Bill Sycalik was ready for a change. A big one.
After spending years as a management consultant, leading large-scale tech implementations in New York and Washington, DC, he was burnt out and craving a bit of a different lifestyle.
[post_ads]His first thought was to make the move to Denver—with a more relaxed pace and ample access to the outdoors, it’d be a welcome change from his current surroundings. And with a bit of savings, he could afford to take a few months off and travel before heading west.
His second thought was, well, a bit more extreme.
After reading that his transition coincided with the 100-year anniversary of America’s National Park Service, he decided it was the perfect opportunity to reconnect with nature in a way he was personally passionate about: He’d spend a year, maybe more, running his own designed marathon in each of the 59 national parks.
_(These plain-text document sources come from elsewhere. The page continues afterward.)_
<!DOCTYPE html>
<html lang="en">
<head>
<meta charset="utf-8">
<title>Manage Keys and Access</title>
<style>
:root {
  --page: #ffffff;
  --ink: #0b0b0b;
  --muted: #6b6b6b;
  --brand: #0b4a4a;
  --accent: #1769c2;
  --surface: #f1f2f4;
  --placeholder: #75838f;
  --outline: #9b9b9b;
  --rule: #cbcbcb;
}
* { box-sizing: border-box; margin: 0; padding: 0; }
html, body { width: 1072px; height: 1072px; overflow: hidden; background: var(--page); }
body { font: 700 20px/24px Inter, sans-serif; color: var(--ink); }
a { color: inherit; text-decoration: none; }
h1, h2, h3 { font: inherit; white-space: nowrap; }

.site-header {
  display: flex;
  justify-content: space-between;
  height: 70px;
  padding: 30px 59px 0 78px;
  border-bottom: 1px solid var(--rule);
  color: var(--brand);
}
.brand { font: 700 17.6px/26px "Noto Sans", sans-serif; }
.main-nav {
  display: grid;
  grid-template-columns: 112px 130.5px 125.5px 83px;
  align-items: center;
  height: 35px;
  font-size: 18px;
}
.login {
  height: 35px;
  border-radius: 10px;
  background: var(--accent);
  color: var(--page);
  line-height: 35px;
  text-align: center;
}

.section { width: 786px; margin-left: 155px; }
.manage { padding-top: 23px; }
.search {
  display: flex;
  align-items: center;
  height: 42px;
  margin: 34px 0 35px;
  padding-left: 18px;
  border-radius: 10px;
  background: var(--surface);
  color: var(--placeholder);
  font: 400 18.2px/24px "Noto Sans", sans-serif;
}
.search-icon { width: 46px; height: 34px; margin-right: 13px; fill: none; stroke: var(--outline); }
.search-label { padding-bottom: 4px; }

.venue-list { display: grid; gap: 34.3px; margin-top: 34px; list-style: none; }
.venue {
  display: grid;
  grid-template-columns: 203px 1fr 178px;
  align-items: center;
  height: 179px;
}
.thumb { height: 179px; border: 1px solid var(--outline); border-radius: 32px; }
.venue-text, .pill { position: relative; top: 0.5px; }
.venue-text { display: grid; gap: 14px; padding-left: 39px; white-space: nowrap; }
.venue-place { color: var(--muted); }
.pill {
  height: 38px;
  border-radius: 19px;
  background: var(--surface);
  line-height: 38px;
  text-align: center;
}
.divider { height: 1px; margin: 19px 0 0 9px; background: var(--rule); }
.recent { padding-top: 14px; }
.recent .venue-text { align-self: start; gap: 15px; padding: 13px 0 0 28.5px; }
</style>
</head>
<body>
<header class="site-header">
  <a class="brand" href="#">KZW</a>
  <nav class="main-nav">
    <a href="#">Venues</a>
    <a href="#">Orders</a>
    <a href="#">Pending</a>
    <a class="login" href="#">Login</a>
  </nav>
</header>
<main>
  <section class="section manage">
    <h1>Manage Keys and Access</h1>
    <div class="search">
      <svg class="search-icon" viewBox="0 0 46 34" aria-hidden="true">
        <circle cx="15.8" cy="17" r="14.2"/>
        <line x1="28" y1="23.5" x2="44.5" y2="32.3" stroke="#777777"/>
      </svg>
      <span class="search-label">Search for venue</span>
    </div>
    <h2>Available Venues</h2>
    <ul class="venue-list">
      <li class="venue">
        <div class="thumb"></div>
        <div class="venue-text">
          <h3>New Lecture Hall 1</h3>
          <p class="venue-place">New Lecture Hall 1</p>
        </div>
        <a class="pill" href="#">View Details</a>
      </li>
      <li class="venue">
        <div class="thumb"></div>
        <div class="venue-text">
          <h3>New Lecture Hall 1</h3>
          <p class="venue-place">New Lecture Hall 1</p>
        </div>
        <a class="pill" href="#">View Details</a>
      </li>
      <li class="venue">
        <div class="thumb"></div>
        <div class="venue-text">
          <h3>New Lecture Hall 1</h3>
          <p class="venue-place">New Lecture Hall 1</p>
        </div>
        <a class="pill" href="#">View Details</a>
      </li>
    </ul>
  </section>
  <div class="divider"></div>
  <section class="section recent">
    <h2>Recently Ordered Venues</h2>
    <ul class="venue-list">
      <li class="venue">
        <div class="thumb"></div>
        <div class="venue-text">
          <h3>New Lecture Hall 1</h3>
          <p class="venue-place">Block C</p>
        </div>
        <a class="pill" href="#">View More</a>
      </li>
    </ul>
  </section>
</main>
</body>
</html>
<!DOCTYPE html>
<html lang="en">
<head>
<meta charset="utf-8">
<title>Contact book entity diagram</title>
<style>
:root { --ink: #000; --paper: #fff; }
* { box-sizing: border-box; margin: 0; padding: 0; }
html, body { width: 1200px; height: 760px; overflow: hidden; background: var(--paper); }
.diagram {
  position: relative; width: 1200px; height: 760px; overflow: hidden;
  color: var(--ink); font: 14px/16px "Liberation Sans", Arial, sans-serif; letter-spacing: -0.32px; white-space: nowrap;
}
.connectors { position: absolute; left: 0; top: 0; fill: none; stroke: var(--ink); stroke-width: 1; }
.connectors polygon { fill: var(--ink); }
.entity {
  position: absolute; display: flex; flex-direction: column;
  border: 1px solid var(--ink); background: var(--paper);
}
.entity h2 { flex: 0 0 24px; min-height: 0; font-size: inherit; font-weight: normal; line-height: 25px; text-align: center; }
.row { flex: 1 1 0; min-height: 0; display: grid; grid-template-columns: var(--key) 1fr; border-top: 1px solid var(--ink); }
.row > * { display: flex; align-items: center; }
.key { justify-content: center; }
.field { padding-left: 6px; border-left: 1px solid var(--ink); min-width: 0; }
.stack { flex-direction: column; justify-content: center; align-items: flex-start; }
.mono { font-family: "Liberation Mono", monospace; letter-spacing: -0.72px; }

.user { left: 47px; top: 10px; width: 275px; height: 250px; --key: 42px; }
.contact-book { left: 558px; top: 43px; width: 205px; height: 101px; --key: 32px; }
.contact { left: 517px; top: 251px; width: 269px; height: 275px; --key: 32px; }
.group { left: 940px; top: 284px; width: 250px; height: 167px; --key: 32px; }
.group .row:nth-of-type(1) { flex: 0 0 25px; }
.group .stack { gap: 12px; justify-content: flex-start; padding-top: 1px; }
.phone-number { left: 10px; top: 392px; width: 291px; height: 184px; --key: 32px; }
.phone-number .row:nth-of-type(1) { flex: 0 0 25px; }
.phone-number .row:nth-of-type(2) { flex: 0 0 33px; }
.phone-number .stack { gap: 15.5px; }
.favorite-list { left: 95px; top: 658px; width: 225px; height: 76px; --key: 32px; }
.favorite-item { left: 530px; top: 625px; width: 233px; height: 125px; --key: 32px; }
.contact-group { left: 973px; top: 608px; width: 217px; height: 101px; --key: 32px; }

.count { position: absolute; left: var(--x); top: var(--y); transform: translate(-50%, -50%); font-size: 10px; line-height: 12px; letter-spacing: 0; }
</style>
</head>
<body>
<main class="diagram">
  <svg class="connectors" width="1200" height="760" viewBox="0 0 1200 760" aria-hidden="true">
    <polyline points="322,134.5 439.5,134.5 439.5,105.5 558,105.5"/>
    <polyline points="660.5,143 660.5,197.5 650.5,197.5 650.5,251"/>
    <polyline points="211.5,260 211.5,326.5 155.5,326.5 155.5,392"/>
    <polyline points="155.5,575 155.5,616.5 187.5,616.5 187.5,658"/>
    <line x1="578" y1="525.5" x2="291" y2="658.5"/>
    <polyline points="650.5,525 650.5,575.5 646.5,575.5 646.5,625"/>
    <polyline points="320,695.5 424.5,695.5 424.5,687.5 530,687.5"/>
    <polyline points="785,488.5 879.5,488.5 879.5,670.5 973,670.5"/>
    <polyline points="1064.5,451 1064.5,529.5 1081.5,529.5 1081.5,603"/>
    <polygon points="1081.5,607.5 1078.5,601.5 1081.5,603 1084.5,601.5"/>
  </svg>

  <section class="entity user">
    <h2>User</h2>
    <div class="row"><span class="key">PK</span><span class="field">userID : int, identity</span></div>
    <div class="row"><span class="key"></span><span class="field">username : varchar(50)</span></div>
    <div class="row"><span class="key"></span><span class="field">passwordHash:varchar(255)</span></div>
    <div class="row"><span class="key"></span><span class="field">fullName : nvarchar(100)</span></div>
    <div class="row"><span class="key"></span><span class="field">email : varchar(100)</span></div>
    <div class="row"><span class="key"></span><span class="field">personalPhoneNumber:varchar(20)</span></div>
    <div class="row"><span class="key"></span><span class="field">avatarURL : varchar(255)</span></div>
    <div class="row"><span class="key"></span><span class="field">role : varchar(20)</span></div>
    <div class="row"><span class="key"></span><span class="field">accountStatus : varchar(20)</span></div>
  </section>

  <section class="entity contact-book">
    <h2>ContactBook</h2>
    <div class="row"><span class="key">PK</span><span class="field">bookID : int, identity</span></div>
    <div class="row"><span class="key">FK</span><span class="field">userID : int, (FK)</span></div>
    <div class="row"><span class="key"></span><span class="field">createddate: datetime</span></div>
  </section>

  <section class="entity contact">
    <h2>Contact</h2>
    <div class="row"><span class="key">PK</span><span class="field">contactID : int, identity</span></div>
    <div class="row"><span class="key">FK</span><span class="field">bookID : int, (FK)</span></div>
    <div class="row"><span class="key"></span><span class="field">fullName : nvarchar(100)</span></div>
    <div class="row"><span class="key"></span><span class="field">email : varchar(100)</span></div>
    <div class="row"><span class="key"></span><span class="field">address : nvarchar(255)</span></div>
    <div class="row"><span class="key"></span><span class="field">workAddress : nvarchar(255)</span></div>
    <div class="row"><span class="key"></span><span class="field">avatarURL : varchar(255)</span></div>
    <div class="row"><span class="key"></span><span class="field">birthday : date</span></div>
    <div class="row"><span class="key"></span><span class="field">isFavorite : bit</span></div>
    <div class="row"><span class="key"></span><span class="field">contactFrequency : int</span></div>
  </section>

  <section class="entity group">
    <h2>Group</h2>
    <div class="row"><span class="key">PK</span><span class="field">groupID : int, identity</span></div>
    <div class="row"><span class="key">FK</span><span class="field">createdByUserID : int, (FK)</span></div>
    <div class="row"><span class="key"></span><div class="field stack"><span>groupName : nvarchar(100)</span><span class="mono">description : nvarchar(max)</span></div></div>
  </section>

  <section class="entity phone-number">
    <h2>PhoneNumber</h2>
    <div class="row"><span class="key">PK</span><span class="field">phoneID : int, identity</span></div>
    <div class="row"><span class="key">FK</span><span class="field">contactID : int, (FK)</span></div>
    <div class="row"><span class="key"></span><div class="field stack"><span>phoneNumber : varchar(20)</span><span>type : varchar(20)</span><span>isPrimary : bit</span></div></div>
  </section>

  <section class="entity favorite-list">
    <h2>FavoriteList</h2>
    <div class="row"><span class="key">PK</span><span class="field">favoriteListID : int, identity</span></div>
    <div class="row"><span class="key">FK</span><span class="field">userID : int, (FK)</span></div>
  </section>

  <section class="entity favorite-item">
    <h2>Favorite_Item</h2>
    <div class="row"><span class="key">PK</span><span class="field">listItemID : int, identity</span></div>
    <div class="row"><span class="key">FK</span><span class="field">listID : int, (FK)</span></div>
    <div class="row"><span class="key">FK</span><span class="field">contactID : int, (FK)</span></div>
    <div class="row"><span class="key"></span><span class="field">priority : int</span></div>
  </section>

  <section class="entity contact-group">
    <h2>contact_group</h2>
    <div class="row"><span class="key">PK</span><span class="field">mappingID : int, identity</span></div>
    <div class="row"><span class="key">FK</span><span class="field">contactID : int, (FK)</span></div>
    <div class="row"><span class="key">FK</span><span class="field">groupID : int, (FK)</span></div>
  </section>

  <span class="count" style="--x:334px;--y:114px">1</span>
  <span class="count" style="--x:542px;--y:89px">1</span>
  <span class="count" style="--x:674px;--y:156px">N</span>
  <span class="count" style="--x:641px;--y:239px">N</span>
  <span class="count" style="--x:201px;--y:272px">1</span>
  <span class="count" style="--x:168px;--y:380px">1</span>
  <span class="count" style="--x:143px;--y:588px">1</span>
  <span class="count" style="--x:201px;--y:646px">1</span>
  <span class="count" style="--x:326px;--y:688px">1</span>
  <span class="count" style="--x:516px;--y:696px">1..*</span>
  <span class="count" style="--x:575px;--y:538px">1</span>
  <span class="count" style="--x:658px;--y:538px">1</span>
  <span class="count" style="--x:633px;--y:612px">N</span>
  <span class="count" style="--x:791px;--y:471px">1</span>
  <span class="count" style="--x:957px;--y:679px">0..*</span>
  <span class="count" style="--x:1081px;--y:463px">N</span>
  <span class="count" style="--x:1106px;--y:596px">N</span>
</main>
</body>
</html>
That’s right: A journey of 1,545.8 miles by foot, zig-zagging tens of thousands more by car across the country.
Why did it need to be a marathon in every place? “Being a runner and this logical, goal-oriented kind of person,” he tells me, “I didn’t want to make it open ended—I wanted to have something to do in every park.” So far, he’s completed 25 marathons, chronicling his progress and adventures at runningtheparks.com.
[post_ads]Even with so much strenuous activity, the break from work’s been “really nice,” he says. “I’m away from the computer, not on conference calls, not responding at all hours to email. You feel lighter when you’re not burdened with a lot of that.” While he manages a blog and social media accounts to stay connected to friends and followers, “it doesn’t feel as stifling as corporate life.” Plus, he says, “nature just relaxes you. You don’t go to nature to relax, it just happens.”
And the logistics of a long-term break? While he realized his time off would span more than his planned few months, he figured out how he could manage by living off of his savings and trying to be as frugal as possible. (Not as easy as it sounds when you’re living out of a car-top tent and trying to keep your body at peak marathon-running performance—for anyone who’s interested, he outlines his expenses on his website.) At some point, he may take a part-time job along the way.
But his experience (or some version of it—hiking! Cycling! Simply traveling!) is absolutely possible for anyone, he says, with advance planning and savings. “Figure out where you want to go and what you want to do, determine the budget, and save for it,” he recommends, cautioning against the temptation to quit your job on a whim. “If you don’t have the savings, you don’t have it all planned out, you’ll be stressed over money and the next step. You’ll have traded one stress for another.”
[post_ads]Once he’s hit his goal, Bill probably will head to Denver, though his career will look much different than it did before. His current thinking is something that combines his former skill set with his current adventures, such as product management for a sports gear or outdoor equipment company. Taking his job search in that direction makes his time off less of a gap that needs to be explained and more of a natural transition into his next role.
His message for anyone considering a similar move: Take a chance, even if you’re afraid, because the benefits are more than you could possibly imagine. “Getting away from your job makes you think of ideas you wouldn’t have otherwise because you’re ‘in it’ all the time. You just come back with a different perspective,” he explains. “Getting out and taking that break might lead to something greater physically, spiritually, even professionally.”
This article is the first piece in our “Stepping Off the Path” series about people who’ve taken time off to do something wildly different. Have a story we should know about? Hit us up at firstname.lastname@example.org with subject line “Stepping Off the Path.”
By Adrian Granzella Larssen | The Muse